>> Other Range and destructor advice generally (e.g., "You should totally change your design or approach to X instead") is always welcomed.
>>
>> James
>
> I think I have a handle on #1 (copy of the range is made for consumption which is why dtor is called more often than ctor), but would still be interested in advice regarding #2 (as well as general Range and dtor advice).
>
> Here: https://github.com/blachlylab/dhtslib/blob/master/source/dhtslib/tabix.d#L98 I need to free the library's iterator, but the Range's destructor is the wrong place to do this, otherwise memory is freed more than once.
>
> Is it a better approach to (a) somehow guard the call to tbx_itr_destroy or (b) create a postblit that creates a new iterator and pointer? (or (c), None of the above)

I would "guard" the call to tbx_itr_destroy by means of reference counting (see below).

> As above, my understanding is that disabling the default posblit prohibits acting as a Range.

That's not true. It just makes the range harder to be used.
Last year, for example, it was proposed to make the ranges in std.random non-copyable because you don't want to accidentally copy your random state and it was only that bigger refactorings were planned for std.random which sadly never materialized that this didn't happen.

BTW it's very uncommon for empty to do work, it's much more common to do such lazy initialization in `.front`.

> If I use the range, the destructor seems to be called many, many times.

Then you probably make many copies.

> In some ways, this problem is generalizable to all InputRanges that represent a file or record stream.

Yep, and that's why I recommend to have a look at e.g. std.stdio.File:

- it does its initialization in the constructor [1]
- it uses reference-counting for its allocated space and pointers [2, 3] (File is often shared by default, that's why atomic reference counting is necessary here)

Have a look at this minimal example of reference-counting:

https://run.dlang.io/is/GF5vbC

The copies you see go away when the struct is passed by reference:

https://run.dlang.io/is/Uhs5Bt

[1] https://github.com/dlang/phobos/blob/565a51f8c6e8b703c0b625568a6f14473345f5d8/std/stdio.d#L394
[2] https://github.com/dlang/phobos/blob/565a51f8c6e8b703c0b625568a6f14473345f5d8/std/stdio.d#L474
[3] https://github.com/dlang/phobos/blob/565a51f8c6e8b703c0b625568a6f14473345f5d8/std/stdio.d#L835
August 20
On Monday, 13 August 2018 at 13:20:25 UTC, Seb wrote:
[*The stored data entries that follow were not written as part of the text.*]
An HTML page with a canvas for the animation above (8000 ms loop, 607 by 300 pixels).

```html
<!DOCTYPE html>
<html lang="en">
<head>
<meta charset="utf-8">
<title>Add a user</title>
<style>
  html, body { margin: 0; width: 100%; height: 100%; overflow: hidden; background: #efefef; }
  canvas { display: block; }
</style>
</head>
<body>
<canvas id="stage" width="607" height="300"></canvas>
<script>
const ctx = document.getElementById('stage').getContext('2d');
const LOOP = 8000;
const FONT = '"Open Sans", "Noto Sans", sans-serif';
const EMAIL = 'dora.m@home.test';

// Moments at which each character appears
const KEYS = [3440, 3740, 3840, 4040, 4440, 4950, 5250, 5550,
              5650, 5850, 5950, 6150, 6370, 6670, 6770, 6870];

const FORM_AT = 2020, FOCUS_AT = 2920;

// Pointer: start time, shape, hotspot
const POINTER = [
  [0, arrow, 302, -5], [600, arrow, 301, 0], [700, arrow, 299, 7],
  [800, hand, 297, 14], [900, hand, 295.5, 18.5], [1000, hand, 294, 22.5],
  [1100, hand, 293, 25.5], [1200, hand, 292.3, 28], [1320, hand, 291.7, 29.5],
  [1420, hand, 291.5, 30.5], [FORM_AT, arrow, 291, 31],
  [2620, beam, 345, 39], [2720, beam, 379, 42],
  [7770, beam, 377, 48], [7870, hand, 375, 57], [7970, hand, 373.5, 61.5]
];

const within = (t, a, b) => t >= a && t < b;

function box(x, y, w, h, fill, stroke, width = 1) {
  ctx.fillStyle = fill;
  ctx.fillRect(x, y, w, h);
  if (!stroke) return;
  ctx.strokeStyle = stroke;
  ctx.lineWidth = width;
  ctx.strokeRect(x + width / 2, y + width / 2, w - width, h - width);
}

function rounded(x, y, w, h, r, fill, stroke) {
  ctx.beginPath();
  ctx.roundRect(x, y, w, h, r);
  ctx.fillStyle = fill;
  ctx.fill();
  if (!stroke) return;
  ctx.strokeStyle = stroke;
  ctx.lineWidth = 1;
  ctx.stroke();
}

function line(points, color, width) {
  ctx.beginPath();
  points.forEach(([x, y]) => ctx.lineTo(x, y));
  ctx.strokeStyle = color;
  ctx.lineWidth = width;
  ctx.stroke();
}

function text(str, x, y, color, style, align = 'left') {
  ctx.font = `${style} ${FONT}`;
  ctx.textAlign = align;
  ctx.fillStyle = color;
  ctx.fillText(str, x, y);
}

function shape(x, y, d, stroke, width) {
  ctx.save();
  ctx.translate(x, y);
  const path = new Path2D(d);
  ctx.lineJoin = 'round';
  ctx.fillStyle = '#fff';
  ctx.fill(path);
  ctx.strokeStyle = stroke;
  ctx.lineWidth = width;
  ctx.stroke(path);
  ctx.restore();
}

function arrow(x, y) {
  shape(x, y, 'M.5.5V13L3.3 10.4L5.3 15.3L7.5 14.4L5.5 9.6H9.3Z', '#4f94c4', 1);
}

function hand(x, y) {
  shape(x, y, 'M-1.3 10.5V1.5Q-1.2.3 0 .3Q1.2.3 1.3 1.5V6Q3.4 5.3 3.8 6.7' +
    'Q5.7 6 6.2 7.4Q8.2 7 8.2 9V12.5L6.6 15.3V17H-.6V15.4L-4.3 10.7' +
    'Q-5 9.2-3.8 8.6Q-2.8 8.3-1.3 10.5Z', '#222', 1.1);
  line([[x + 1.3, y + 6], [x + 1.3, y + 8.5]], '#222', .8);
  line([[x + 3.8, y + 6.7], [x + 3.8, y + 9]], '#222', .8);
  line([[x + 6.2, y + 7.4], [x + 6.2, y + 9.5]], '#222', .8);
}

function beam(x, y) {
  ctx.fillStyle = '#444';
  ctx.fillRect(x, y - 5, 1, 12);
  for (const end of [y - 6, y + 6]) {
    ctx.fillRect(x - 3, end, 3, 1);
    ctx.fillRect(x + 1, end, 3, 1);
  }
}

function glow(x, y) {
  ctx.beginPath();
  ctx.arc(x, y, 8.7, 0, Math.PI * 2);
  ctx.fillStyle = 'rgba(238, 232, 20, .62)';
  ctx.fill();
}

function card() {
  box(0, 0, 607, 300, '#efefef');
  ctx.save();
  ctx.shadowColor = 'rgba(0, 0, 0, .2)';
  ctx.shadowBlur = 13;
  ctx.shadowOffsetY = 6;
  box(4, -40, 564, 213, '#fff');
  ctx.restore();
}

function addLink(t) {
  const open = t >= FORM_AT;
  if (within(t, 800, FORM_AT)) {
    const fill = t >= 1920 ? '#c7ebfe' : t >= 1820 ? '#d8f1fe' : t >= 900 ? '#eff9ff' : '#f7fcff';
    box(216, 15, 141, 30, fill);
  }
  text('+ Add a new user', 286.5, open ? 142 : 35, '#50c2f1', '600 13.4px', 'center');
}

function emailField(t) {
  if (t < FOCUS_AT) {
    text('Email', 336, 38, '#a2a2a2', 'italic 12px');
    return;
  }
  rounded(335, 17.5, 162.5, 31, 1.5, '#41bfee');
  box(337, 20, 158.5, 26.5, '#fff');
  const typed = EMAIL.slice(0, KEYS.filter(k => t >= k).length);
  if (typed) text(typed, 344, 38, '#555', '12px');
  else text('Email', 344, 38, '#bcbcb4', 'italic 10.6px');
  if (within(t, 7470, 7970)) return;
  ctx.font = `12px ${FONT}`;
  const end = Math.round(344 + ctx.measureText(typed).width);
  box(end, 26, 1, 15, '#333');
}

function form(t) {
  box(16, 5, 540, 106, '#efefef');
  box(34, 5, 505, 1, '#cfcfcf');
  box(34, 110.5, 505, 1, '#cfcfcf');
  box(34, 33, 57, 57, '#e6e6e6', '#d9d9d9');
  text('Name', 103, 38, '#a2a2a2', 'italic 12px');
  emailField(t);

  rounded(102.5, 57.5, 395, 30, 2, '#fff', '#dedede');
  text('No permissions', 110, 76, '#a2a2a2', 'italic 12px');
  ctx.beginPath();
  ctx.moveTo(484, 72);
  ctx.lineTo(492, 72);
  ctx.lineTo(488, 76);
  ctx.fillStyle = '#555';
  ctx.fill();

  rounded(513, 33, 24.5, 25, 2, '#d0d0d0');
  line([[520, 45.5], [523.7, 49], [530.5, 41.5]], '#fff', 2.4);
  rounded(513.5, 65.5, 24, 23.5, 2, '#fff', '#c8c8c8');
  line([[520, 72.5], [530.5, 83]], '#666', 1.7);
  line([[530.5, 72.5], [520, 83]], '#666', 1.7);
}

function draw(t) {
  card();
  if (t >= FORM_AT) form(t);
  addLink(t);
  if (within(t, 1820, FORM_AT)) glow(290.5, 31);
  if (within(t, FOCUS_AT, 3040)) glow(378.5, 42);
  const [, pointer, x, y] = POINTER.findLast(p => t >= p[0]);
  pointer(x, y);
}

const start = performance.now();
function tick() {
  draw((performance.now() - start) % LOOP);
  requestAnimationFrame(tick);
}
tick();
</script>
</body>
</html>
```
> BTW it's very uncommon for empty to do work, it's much more common to do such lazy initialization in `.front`.
>

Thanks Seb, that entire reply is a huge help.

By lazy initialization in `.front`, do you mean that I should find a way for `front` to preload the first record?

If so, could you help me understand what you mean by lazy init with `front`? `empty` is called before `front` upon first iteration through the Range, so really the init has to be done in the constructor, yes?